This study will investigate neurobiological and psychological effects of psilocybin-assisted therapy in people with major depressive disorder. The primary hypothesis is that psilocybin administered in a therapeutic context will result in neuroplastic changes that parallel improvement in symptoms of depression.

2018 is bringing new opportunities for Heffter's research mission.  As the FDA Phase 3 work on psilocybin-assisted therapy for depression proceeds at the Usona Institute, Heffter is moving forward with its agenda to support research to test psilocybin's healing potential for other conditions, such as addictions, eating disorders, and Alzheimer's disease.

The work ahead is only possible because of the decades of work by scientists and supporters alike who are dedicated to psychedelic research and have been working together to bring a dream into reality.

We note that along with MAPS, the Beckley Foundation, and others, the Heffter Institute endorses the statement on open science initiated by Bob Jesse.  You can read the statement here: Statement on Open Science and Open Praxis. The statement affirms a continuing commitment to our nonprofit status.

Recently there has been increased interest in microdosing LSD, that is, using doses of LSD that are not psychoactive (typically 10 micrograms).  A standard recommendation is microdosing every three days. The basic idea derives from earlier studies of psychoactive doses of LSD or other psychedelics...

With Phase 2 studies on cancer-related depression and anxiety now complete, Heffter is excited to investigate other conditions that might be successfully treated with psilocybin.

Drawing on the scientific expertise and longstanding partnership of the world’s leading investigators of psychedelics, Heffter mentors the next generation of psilocybin researchers and therapists, vets new approaches, supports proof-of-concept studies, and gathers the evidence base for therapeutic treatments that, pending FDA approval, will be available to patients in need.

2016 has been a watershed year for the Heffter Research Institute and its programs! We believe that our work is contributing to what we hope will be a paradigm shift in the way that many psychiatric and addictive disorders are treated. We hope you enjoy...

Study findings published Thursday by Johns Hopkins and New York University School of Medicine researchers indicate psychotherapy fueled by a hallucinogenic called psilocybin, the active ingredient in the mind-altering drug known as magic mushrooms, could reduce psychological illness and distress among patients with life-threatening diagnoses....

Two randomized controlled trials published today in The Journal of Psychopharmacology report unprecedented findings on the use of psilocybin to dramatically reduce anxiety, depression and existential distress in cancer patients.

These two studies — reviewed and funded by the Heffter Research Institute and conducted by the NYU School of Medicine and Johns Hopkins University — showed that a single dose of psilocybin, in conjunction with psychotherapy, produced rapid, robust and enduring (for more than six months) antianxiety and antidepressant effects in patients with life-threatening cancer diagnoses.

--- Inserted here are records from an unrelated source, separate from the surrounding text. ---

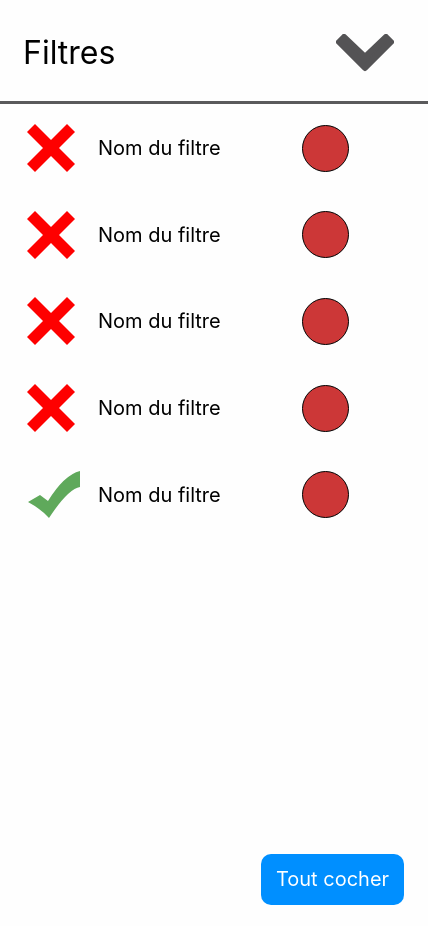
<!DOCTYPE html>
<html lang="fr">
<head>
<meta charset="utf-8">
<title>Filtres</title>
<style>
:root {
  --surface: #fefefe;
  --text: #000;
  --rule: #5a5a5c;
  --chevron: #545355;
  --cross: #fe0000;
  --check: #5fa95b;
  --marker: #cc3737;
  --action: #008fff;
  --action-text: #fff;
}
* { box-sizing: border-box; margin: 0; padding: 0; }
html, body { width: 428px; height: 926px; overflow: hidden; }
body {
  display: flex;
  flex-direction: column;
  background: var(--surface);
  color: var(--text);
  font: 400 20px/24px Inter, Roboto, sans-serif;
}
svg { display: block; }
.panel-header {
  display: flex;
  justify-content: space-between;
  align-items: center;
  height: 104px;
  padding: 4px 34px 0 23px;
  border-bottom: 3px solid var(--rule);
}
.panel-header h1 { font-size: 32px; line-height: 40px; font-weight: 400; }
.chevron { fill: var(--chevron); stroke: var(--chevron); stroke-width: 6; stroke-linejoin: round; }
.filter-list {
  display: flex;
  flex-direction: column;
  gap: 38.7px;
  padding: 20px 0 0 27px;
  list-style: none;
}
.filter {
  display: grid;
  grid-template-columns: 71px 204px 48px;
  align-items: center;
  height: 48px;
}
.cross { fill: var(--cross); }
.check { fill: var(--check); }
.marker {
  width: 47px;
  height: 47px;
  border: 1px solid var(--text);
  border-radius: 50%;
  background: var(--marker);
}
.panel-footer {
  display: flex;
  justify-content: flex-end;
  margin-top: auto;
  padding: 0 24px 21px;
}
.check-all {
  width: 143px;
  height: 51px;
  border-radius: 10px;
  background: var(--action);
  color: var(--action-text);
  line-height: 51px;
  text-align: center;
  text-decoration: none;
  white-space: nowrap;
}
</style>
</head>
<body>
<svg width="0" height="0" style="position:absolute" aria-hidden="true">
  <defs>
    <symbol id="cross" viewBox="0 0 54 48">
      <polygon points="0,8 8,0 24,16 40,0 48,8 32,24 48,40 40,48 24,32 8,48 0,40 16,24"/>
    </symbol>
    <symbol id="check" viewBox="0 0 54 48">
      <path d="M1 31 L13 24 L21 30 Q37 4 53 0 L53 16 Q41 18 22 47 Q14 38 1 31Z"/>
    </symbol>
  </defs>
</svg>
<header class="panel-header">
  <h1>Filtres</h1>
  <svg class="chevron" width="58" height="38" viewBox="0 0 58 38" role="img" aria-label="Replier">
    <polygon points="3,8 8,3 29,23 50,3 55,8 29,34"/>
  </svg>
</header>
<main>
  <ul class="filter-list">
    <li class="filter">
      <svg class="cross" width="54" height="48" role="img" aria-label="Non coché"><use href="#cross"/></svg>
      <span>Nom du filtre</span>
      <span class="marker"></span>
    </li>
    <li class="filter">
      <svg class="cross" width="54" height="48" role="img" aria-label="Non coché"><use href="#cross"/></svg>
      <span>Nom du filtre</span>
      <span class="marker"></span>
    </li>
    <li class="filter">
      <svg class="cross" width="54" height="48" role="img" aria-label="Non coché"><use href="#cross"/></svg>
      <span>Nom du filtre</span>
      <span class="marker"></span>
    </li>
    <li class="filter">
      <svg class="cross" width="54" height="48" role="img" aria-label="Non coché"><use href="#cross"/></svg>
      <span>Nom du filtre</span>
      <span class="marker"></span>
    </li>
    <li class="filter">
      <svg class="check" width="54" height="48" role="img" aria-label="Coché"><use href="#check"/></svg>
      <span>Nom du filtre</span>
      <span class="marker"></span>
    </li>
  </ul>
</main>
<footer class="panel-footer">
  <a class="check-all" href="#">Tout cocher</a>
</footer>
</body>
</html>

“These findings, the most profound to date in the medical use of psilocybin, indicate it could be more effective at treating serious psychiatric diseases than traditional pharmaceutical approaches, and without having to take a medication every day,” said Heffter Medical Director George Greer.